I’ve been working for some time using alpha versions of DT Pro. Although I’ve experimented with multiple databases, I’m still using and enlarging my original database, which does contain multiple topics under lots of group and subgoup headings.

One of these days I’ll get around to breaking up the ‘mixed’ database into individual topical databases. But there’s also value in mixing up things. DT sometimes finds relationships between items that I hadn’t thought of – can provide useful new insights sometimes.

Can’t wait til almost all Macs will be G5s or G6s - 64-bit and fast memory access are ideal for the technology :slight_smile: Lots of ideas in the pipeline…

Thanks for these replies. I see now that Link to… does indeed do what I’m looking for, and DEVONthink PE now has no trouble in managing some 1.5 GB of files in just the iTunes-like way I was asking for. I realise this is using only about 1% of the cleverness of the thing, but it’s still very helpful to me. I was going to wait for the Pro version to come out, but it’s all too good to miss out on in the mean time, so I’ve just ordered the license code. Thanks once again.
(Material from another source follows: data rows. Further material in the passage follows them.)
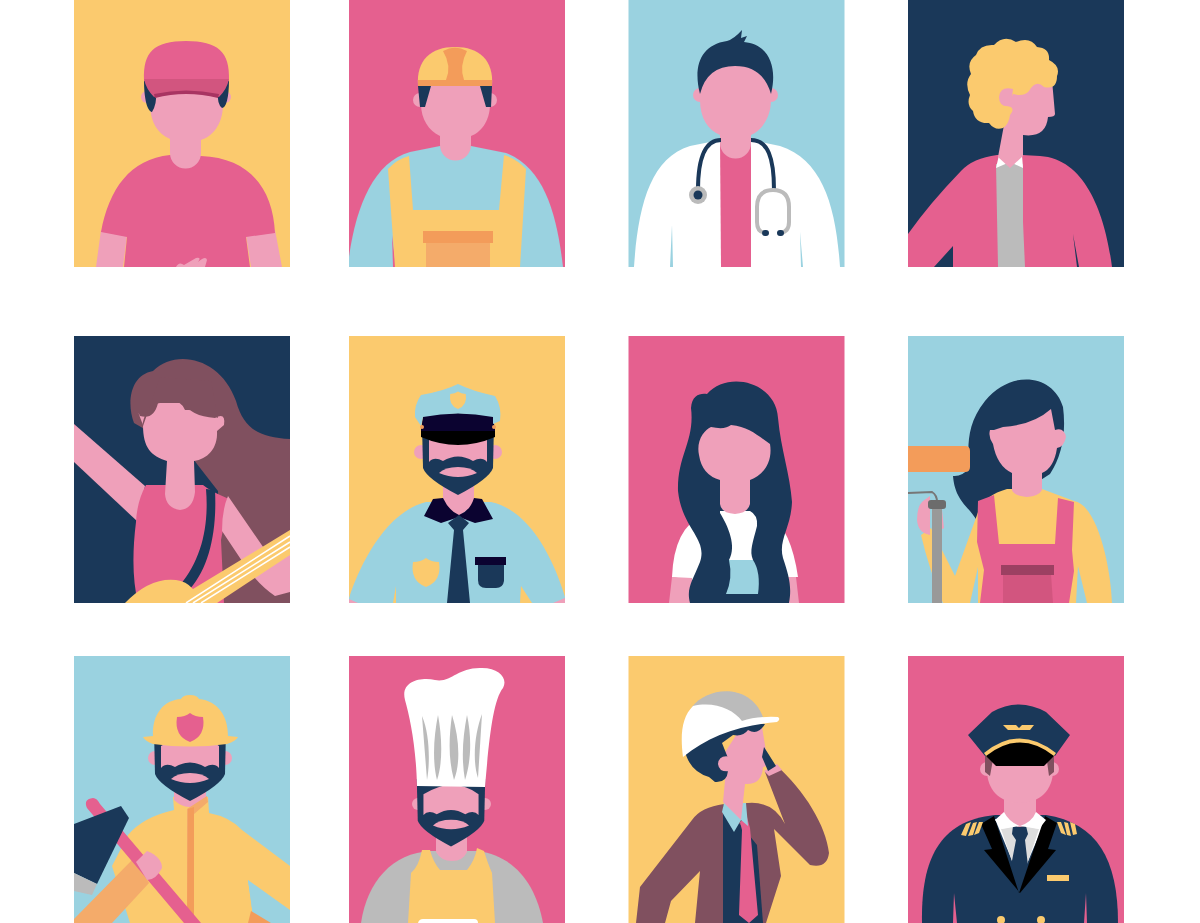
<!DOCTYPE html>
<html lang="en">
<head>
<meta charset="utf-8">
<title>Professions portrait set</title>
<style>
:root{--yellow:#fbca6e;--pink:#e5608f;--rose:#d2557f;--sky:#9ad2e0;--navy:#1a3859;--ink:#0b0330;--skin:#efa0ba;--grey:#bbb;--steel:#999;--orange:#f39c5a;--amber:#f4ab6a;--brown:#80505f;--plum:#9c4062}
html,body{margin:0;background:#fff;overflow:hidden}
.sheet{display:block;width:1200px;height:923px}
.yellow{fill:var(--yellow)}.pink{fill:var(--pink)}.rose{fill:var(--rose)}.sky{fill:var(--sky)}
.navy{fill:var(--navy)}.ink{fill:var(--ink)}.skin{fill:var(--skin)}.grey{fill:var(--grey)}
.steel{fill:var(--steel)}.orange{fill:var(--orange)}.amber{fill:var(--amber)}.brown{fill:var(--brown)}
.plum{fill:var(--plum)}.white{fill:#fff}.black{fill:#000}
.line{fill:none;stroke-width:4}
.line-navy{stroke:var(--navy)}.line-grey{stroke:var(--grey)}.line-white{stroke:#fff;stroke-width:1.5}
</style>
</head>
<body>
<svg class="sheet" viewBox="0 0 1200 923" role="img" aria-label="Twelve portraits of people in different professions">
<defs>
<g id="beard">
<path class="navy" d="M-36-40H36L35 4Q31 15 0 31Q-31 15-35 4Z"/>
<path class="skin" d="M-29-24Q-12-34 0-34Q16-34 29-24V-2Q24-8 15-3Q0-12-15-3Q-24-8-29-2Z"/>
<path class="skin" d="M-19 9Q-13 3 0 3Q13 3 19 9Q0 17-19 9Z"/>
</g>
<path id="shield" d="M0-14Q5-10 13-10Q16 9 0 15Q-16 9-13-10Q-5-10 0-14Z"/>
</defs>

<svg id="courier" x="74" y="0" width="216" height="267" viewBox="74 0 216 267">
<rect class="yellow" x="74" width="216" height="267"/>
<path class="skin" d="M101 230L96 267H123L127 235ZM246 235L251 267H282L275 230Z"/>
<path class="pink" d="M170 155C130 159 109 189 101 232L127 237L124 267H250L246 237L275 233C273 190 251 158 201 156Z"/>
<circle class="skin" cx="147" cy="97" r="6"/><circle class="skin" cx="225" cy="97" r="6"/>
<path class="skin" d="M150 88H223V104C223 126 211 137 201 140V153A15 15 0 0 1 170 153V139C158 134 150 122 150 104Z"/>
<path class="navy" d="M144 80C144 98 147 111 152 112Q157 104 156 93ZM229 80C229 98 226 108 222 108Q217 104 218 93Z"/>
<path class="pink" d="M144 80C143 52 154 41 186 41S230 52 229 80L219 96Q186 85 154 96Z"/>
<path class="rose" d="M144 79H229Q227 89 219 97Q186 86 154 97Q146 89 144 79Z"/>
<path fill="#a83462" d="M154 94Q186 87 219 94L218 98Q186 90 155 98Z"/>
<path class="skin" d="M176 267Q179 261 184 265L196 258Q202 257 198 262Q206 255 207 260L205 267Z"/>
</svg>

<svg id="builder" x="349" y="0" width="216" height="267" viewBox="349 0 216 267">
<rect class="pink" x="349" width="216" height="267"/>
<path class="sky" d="M440 146L410 152C374 162 356 206 349 257V267H563C557 216 545 168 506 153L471 146Z"/>
<path class="pink" d="M392 235L396 267H393Z"/>
<path class="yellow" d="M388 169Q397 159 409 156L413 210H499L504 155Q517 159 526 169L520 267H395Z"/>
<path class="amber" d="M426 240H490V267H426Z"/><path class="orange" d="M423 231H493V243H423Z"/>
<circle class="skin" cx="420" cy="100" r="7"/><circle class="skin" cx="490" cy="100" r="7"/>
<path class="skin" d="M421 86H490V104C490 122 480 133 471 136V145A15 15 0 0 1 440 145V136C429 131 421 119 421 104Z"/>
<path class="navy" d="M418 86H431L425 107H420ZM492 86H480L486 107H491Z"/>
<path class="yellow" d="M418 86C416 60 431 47 455 47S494 60 492 86Z"/>
<path class="orange" d="M418 86V80H446Q452 66 443 51Q455 44 467 51Q459 66 464 80H492V86Z"/>
</svg>

<svg id="doctor" x="628" y="0" width="217" height="267" viewBox="628 0 217 267">
<rect class="sky" x="628.5" width="216" height="267"/>
<path class="white" d="M720 140L690 146C650 158 638 207 634 267H670L672 225L673 267H801L800 232L803 267H840C836 207 823 160 780 146L751 140Z"/>
<path class="pink" d="M720 139H751V267H721Z"/>
<circle class="skin" cx="700" cy="95" r="7"/><circle class="skin" cx="771" cy="95" r="7"/>
<path class="skin" d="M700 78Q735 48 771 78V100C771 118 761 131 751 135V143A15 15 0 0 1 720 143V135C708 130 700 118 700 100Z"/>
<path class="navy" d="M700 94C693 67 700 45 727 41Q734 39 742 30L741 38L747 36L744 42C768 44 778 66 771 94Q763 66 735 66T700 94Z"/>
<path class="line line-navy" d="M698 190C698 159 704 140 721 140M751 140C768 140 774 158 774 190"/>
<circle class="grey" cx="698" cy="195" r="9"/><circle class="navy" cx="698" cy="195" r="4.5"/>
<path class="line line-grey" d="M765 233Q757 232 757 222V207Q757 190 773 190T789 207V222Q789 232 780 233"/>
<path class="line line-navy" stroke-linecap="round" style="stroke-width:6" d="M765 233H766M780 233H781"/>
</svg>

<svg id="blond-man" x="908" y="0" width="216" height="267" viewBox="908 0 216 267">
<rect class="navy" x="908" width="216" height="267"/>
<path class="pink" d="M997 155Q973 158 961 171Q930 203 908 234V267H934L953 246V267H1077L1073 234L1079 267H1112C1106 220 1088 159 1040 156L1022 155Z"/>
<path class="grey" d="M996 164H1023V222L1025 267H998Z"/>
<path class="white" d="M996 168L999 155H1022L1023 168L1010 162Z"/>
<path class="skin" d="M1000 100L1004 125L998 157L1010 168L1023 156V135Q1046 138 1048 117Q1055 117 1055 114L1052 80L1030 75Z"/>
<path class="yellow" d="M1003 128Q995 131 989 123Q975 124 973 111Q966 105 970 95Q964 83 971 74Q966 62 976 55Q980 44 994 45Q1004 34 1016 42Q1030 36 1037 47Q1050 48 1049 60Q1061 66 1057 76Q1057 90 1044 87Q1036 79 1029 91Q1024 97 1013 94L1008 106Q1016 108 1010 115Q1009 124 1003 128Z"/>
<path class="skin" d="M1013 89Q1000 86 999 97Q999 108 1011 106Z"/>
</svg>

<svg id="guitarist" x="74" y="336" width="216" height="267" viewBox="74 336 216 267">
<rect class="navy" x="74" y="336" width="216" height="267"/>
<path class="brown" d="M134 423C126 401 131 375 153 371C176 348 221 358 236 401C244 430 260 437 290 439V603H221L218 491L190 455Z"/>
<path class="skin" d="M74 424L145 486L138 522L74 462Z"/>
<path class="pink" d="M146 485H203Q210 491 229 499L221 540L224 603H138Q130 570 136 522Q137 501 146 485Z"/>
<path class="skin" d="M228 496L272 560L290 552V592L275 596Q260 586 246 567L222 531Q222 510 228 496Z"/>
<path class="skin" d="M143 425Q136 407 140 416Q154 420 158 403H185Q190 416 215 418Q226 412 224 425L217 431C218 449 207 459 194 461L195 492Q193 509 180 510Q166 508 165 494L167 461C151 456 143 448 143 425Z"/>
<path class="brown" d="M142 429C143 414 150 404 160 403Q180 397 185 410Q201 409 218 418L211 381L160 377Z"/>
<path class="navy" d="M206 489L215 490C217 530 210 566 190 589L180 585C202 559 209 525 206 489Z"/>
<path class="yellow" d="M125 603Q150 577 176 580Q186 581 193 589L290 530V555L217 603Z"/>
<path class="line line-white" d="M186 603L290 536M193 603L290 542M201 603L290 547"/>
</svg>

<svg id="police-officer" x="349" y="336" width="216" height="267" viewBox="349 336 216 267">
<rect class="yellow" x="349" y="336" width="216" height="267"/>
<path class="sky" d="M426 502C385 512 359 567 349 598V603H393L396 586V603H520L521 586L532 603H565V597C554 560 530 510 491 502Z"/>
<path class="skin" d="M349 599L358 603H349ZM565 598L553 603H565ZM443 485H474V505L459 516L443 505Z"/>
<path class="ink" d="M433 499L443 498Q449 511 459 515Q470 511 474 498L482 499L493 519L475 523L459 517L441 523L424 516Z"/>
<path class="navy" d="M459 515L469 523L463 530L470 603H447L454 530L448 523Z"/>
<circle class="skin" cx="421" cy="452" r="7"/><circle class="skin" cx="495" cy="452" r="7"/>
<use href="#beard" x="458" y="464"/>
<path class="black" d="M421 426H495V437Q458 453 421 437Z"/>
<path class="ink" d="M423 416Q458 410 493 416L495 431H421Z"/>
<path class="sky" d="M415 417Q414 405 421 395Q444 391 458 384Q472 391 495 396Q502 407 500 421L493 424V417Q458 410 423 417L421 426Z"/>
<circle class="orange" cx="422" cy="427" r="2"/><circle class="orange" cx="494" cy="427" r="2"/>
<use href="#shield" class="yellow" transform="translate(458 400) scale(.6)"/>
<use href="#shield" class="yellow" x="426" y="572"/>
<path class="navy" d="M478 562H504V581Q503 588 496 588H486Q478 588 478 580Z"/><path class="ink" d="M475 557H506V565H475Z"/>
</svg>

<svg id="long-haired-woman" x="628" y="336" width="217" height="267" viewBox="628 336 217 267">
<rect class="pink" x="628.5" y="336" width="216" height="267"/>
<path class="white" d="M702 516Q674 528 672 577L690 580V603H784V577H798Q791 529 770 516Z"/>
<path class="skin" d="M672 577L669 603H692V578ZM784 577L788 603H799L796 577Z"/>
<path class="sky" d="M726 560H760V595H726Z"/>
<path class="navy" d="M691 408C692 395 700 393 707 394C728 370 776 382 778 418C781 450 790 474 792 502C791 528 778 540 783 558C789 576 792 587 789 603H690C686 588 693 580 700 562C708 538 682 529 678 491C677 455 695 441 691 408Z"/>
<path class="white" d="M720 511H750Q758 515 757 526C753 542 749 551 753 560H729C737 546 728 526 720 513Z"/>
<path class="sky" d="M729 560H753Q761 572 758 594H726Q733 578 729 560Z"/>
<path class="skin" d="M699 455C696 441 704 430 711 427Q725 430 731 425C749 427 757 435 770 444C773 463 763 475 750 480V504Q748 513 735 514Q721 513 720 504V480Q702 475 699 455Z"/>
</svg>

<svg id="decorator" x="908" y="336" width="216" height="267" viewBox="908 336 216 267">
<rect class="sky" x="908" y="336" width="216" height="267"/>
<path class="navy" d="M1063 407C1054 375 1012 368 985 401C966 425 968 446 969 468Q962 477 953 476C955 502 970 507 977 521L1010 500L1050 474Q1068 446 1063 407Z"/>
<path class="yellow" d="M1007 489Q982 496 977 515L955 576L931 528L921 535Q929 569 943 603H970L978 567V603H1076L1078 566L1087 603H1112C1111 569 1098 505 1074 501L1042 489Z"/>
<path class="pink" d="M978 501L994 495L999 544H1055L1058 498L1074 502L1072 550L1074 571L1069 603H980L984 570L977 542Z"/>
<path class="rose" d="M1003 574H1051L1053 603H1003Z"/><path class="plum" d="M1001 565H1054V575H1001Z"/>
<path class="skin" d="M994 430Q1000 428 1003 427Q1033 425 1051 409L1055 430Q1064 427 1066 437Q1064 447 1057 448Q1054 468 1042 473V490Q1039 496 1027 497Q1014 496 1012 490V473Q997 466 993 444Q988 437 990 430Z"/>
<path class="skin" d="M923 501Q917 506 917 520Q918 533 930 535V496ZM942 510L944 528L934 534Z"/>
<path class="orange" d="M908 446H965Q970 446 970 451V467Q970 472 965 472H908Z"/>
<path class="line" stroke="#777" style="stroke-width:2" d="M908 493L932 492Q937 495 937 502"/>
<path class="steel" d="M932 506H942V603H932Z"/><rect x="928" y="500" width="18" height="9" rx="3" fill="#6c6c6c"/>
</svg>

<svg id="firefighter" x="74" y="656" width="216" height="267" viewBox="74 656 216 267">
<rect class="sky" x="74" y="656" width="216" height="267"/>
<path class="yellow" d="M173 797L174 810Q143 817 128 835L112 866L130 923H254L248 880L290 923V866L242 830Q230 817 209 813L208 797Z"/>
<path class="sky" d="M248 880L290 910V923H254Z"/><path class="orange" d="M248 923L251 911L271 923Z"/>
<path class="skin" d="M174 785H206V798Q190 815 174 800Z"/>
<path class="amber" d="M187 809L207 796L208 802L194 814V923H187Z"/><path class="orange" d="M188 809L194 807V923H187Z"/>
<circle class="skin" cx="155" cy="758" r="7"/><circle class="skin" cx="225" cy="758" r="7"/>
<use href="#beard" x="190" y="770"/>
<path class="yellow" d="M143 737L153 736C152 714 164 700 181 699Q183 695 190 695T199 699C218 701 228 716 228 736L238 737Q236 741 227 744Q190 749 153 744Q145 741 143 737Z"/>
<use href="#shield" class="pink" x="190" y="727"/>
<path class="amber" d="M74 923V919L135 857L149 883L112 923Z"/>
<path class="pink" d="M87 808Q83 799 93 798Q97 798 100 804L201 923H184Z"/>
<path class="navy" d="M74 824L121 806L129 818L97 884L74 873Z"/><path class="grey" d="M74 873L97 884L92 895L74 891Z"/>
<path class="skin" d="M136 862L147 851Q162 857 162 868Q156 880 147 880Z"/>
</svg>

<svg id="chef" x="349" y="656" width="216" height="267" viewBox="349 656 216 267">
<rect class="pink" x="349" y="656" width="216" height="267"/>
<path class="grey" d="M361 923C367 882 392 853 431 851H478C515 856 536 885 543 923Z"/>
<path class="skin" d="M436 835H467V852Q463 861 452 861T436 852Z"/>
<path class="yellow" d="M422 850H430Q433 862 440 870H467Q475 860 477 848L484 851Q488 864 492 873L495 923H408L411 873Q419 866 422 850Z"/>
<path class="white" d="M418 923Q419 919 423 919H474Q478 919 478 923Z"/>
<circle class="skin" cx="418" cy="804" r="6"/><circle class="skin" cx="485" cy="804" r="6"/>
<use href="#beard" transform="translate(451 817) scale(.95)"/>
<path class="white" d="M417 786C416 746 410 718 405 700C400 681 421 677 435 680C452 683 457 667 482 668C500 668 508 679 503 688C493 700 489 740 485 787Z"/>
<path class="grey" d="M422 716C430 734 430 764 427 780ZM438 715C442 736 443 763 437 780C432 760 434 735 438 715ZM452 715C459 737 461 762 454 780C448 758 449 737 452 715ZM467 715C472 738 471 762 465 780C461 757 463 736 467 715ZM482 714L478 778C472 760 475 732 482 714Z"/>
</svg>

<svg id="engineer" x="628" y="656" width="217" height="267" viewBox="628 656 217 267">
<rect class="yellow" x="628.5" y="656" width="216" height="267"/>
<path class="brown" d="M724 804Q701 807 692 820L640 887L636 923H665L671 901L700 871L695 923H766L781 876L774 829L810 865Q827 869 829 853C826 826 805 791 776 765L765 772L785 824Q773 801 748 803Z"/>
<path class="navy" d="M723 805L745 830L757 845L763 923H723Z"/>
<path class="pink" d="M740 822L747 817L750 828L758 915L749 923L739 915L742 830Z"/>
<path class="sky" d="M724 803H746L748 826L741 820L734 832L722 812Z"/>
<path class="skin" d="M726 770L723 802L741 820L745 784Q762 785 763 767Q769 766 768 763L762 727L740 729L722 757ZM764 771L777 764L782 770L769 776Z"/>
<path class="navy" d="M764 747L776 766L768 771L762 757ZM684 747Q688 771 709 777L715 782Q727 783 728 771Q723 766 728 758L722 743L733 735Q743 737 748 730Q758 736 765 724L730 722Z"/>
<path class="skin" d="M731 757Q719 754 718 764Q719 773 731 771Z"/>
<path class="grey" d="M692 707C708 686 750 683 763 717L715 735Z"/>
<path class="white" d="M683 757C680 734 682 717 693 706C714 701 733 709 742 721Q756 716 778 717Q781 719 777 722C739 725 708 736 683 757Z"/>
</svg>

<svg id="pilot" x="908" y="656" width="216" height="267" viewBox="908 656 216 267">
<rect class="pink" x="908" y="656" width="216" height="267"/>
<path class="navy" d="M995 815C936 821 921 864 922 923H1118C1118 859 1097 823 1046 815Z"/>
<path class="pink" d="M954 893L957 923H953ZM1086 893L1087 923H1084Z"/>
<path class="white" d="M995 819H1046L1020 880Z"/><path fill="#ddd" d="M1001 829L1020 825L1039 829L1020 885Z"/>
<path class="navy" d="M1013 826H1026L1028 834L1025 840L1028 866L1020 889L1011 866L1016 840L1012 834Z"/>
<path class="black" d="M994 816L1019 893L1045 816L1057 823L1048 849L1056 850L1020 893L984 850L992 849L981 824Z"/>
<path class="skin" d="M1004 795H1036V815Q1031 826 1020 827Q1009 826 1004 815Z"/>
<path class="white" d="M995 820L1004 812Q1009 822 1020 826L1002 829ZM1046 820L1036 812Q1032 822 1020 826L1039 829Z"/>
<circle class="skin" cx="987" cy="769" r="7"/><circle class="skin" cx="1052" cy="769" r="7"/>
<path class="skin" d="M987 750H1053V770C1053 790 1040 803 1020 803S987 790 987 770Z"/>
<path class="brown" d="M985 754H994L990 776L985 772ZM1054 754H1046L1049 776L1054 772Z"/>
<path class="navy" d="M968 735L992 712Q1019 697 1046 712L1070 735L1055 756Q1020 729 985 756Z"/>
<path class="yellow" d="M984 753Q1019 724 1056 753L1053 757Q1020 732 987 757ZM1003 725H1016L1019 728L1022 725H1034L1030 730H1008Z"/>
<path class="black" d="M986 756Q1020 729 1054 756L1044 766H996Z"/>
<path class="yellow" d="M966 824L971 822L966 836L961 835ZM973 823L977 822L973 835L968 836ZM979 822H983L979 833L974 835ZM1057 822H1061L1066 835L1061 833ZM1064 822L1068 823L1071 836L1067 835ZM1070 822L1075 824L1077 834L1073 835ZM1047 875H1069V881H1047Z"/>
<circle class="yellow" cx="1001" cy="920" r="4"/><circle class="yellow" cx="1041" cy="920" r="4"/>
</svg>
</svg>
</body>
</html>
(One thing I do notice is that Link to… sometimes behaves oddly if there’s a DEVONthink storage file in the same folder, as there is if it’s linking stuff which has previously been exported: it makes a link with the right name, but which is empty when opened. Besides that, it would sometimes be nice to export the files for other applications to use, where all that metadata is unwanted. Maybe Export… could have an option to do so without writing these files?)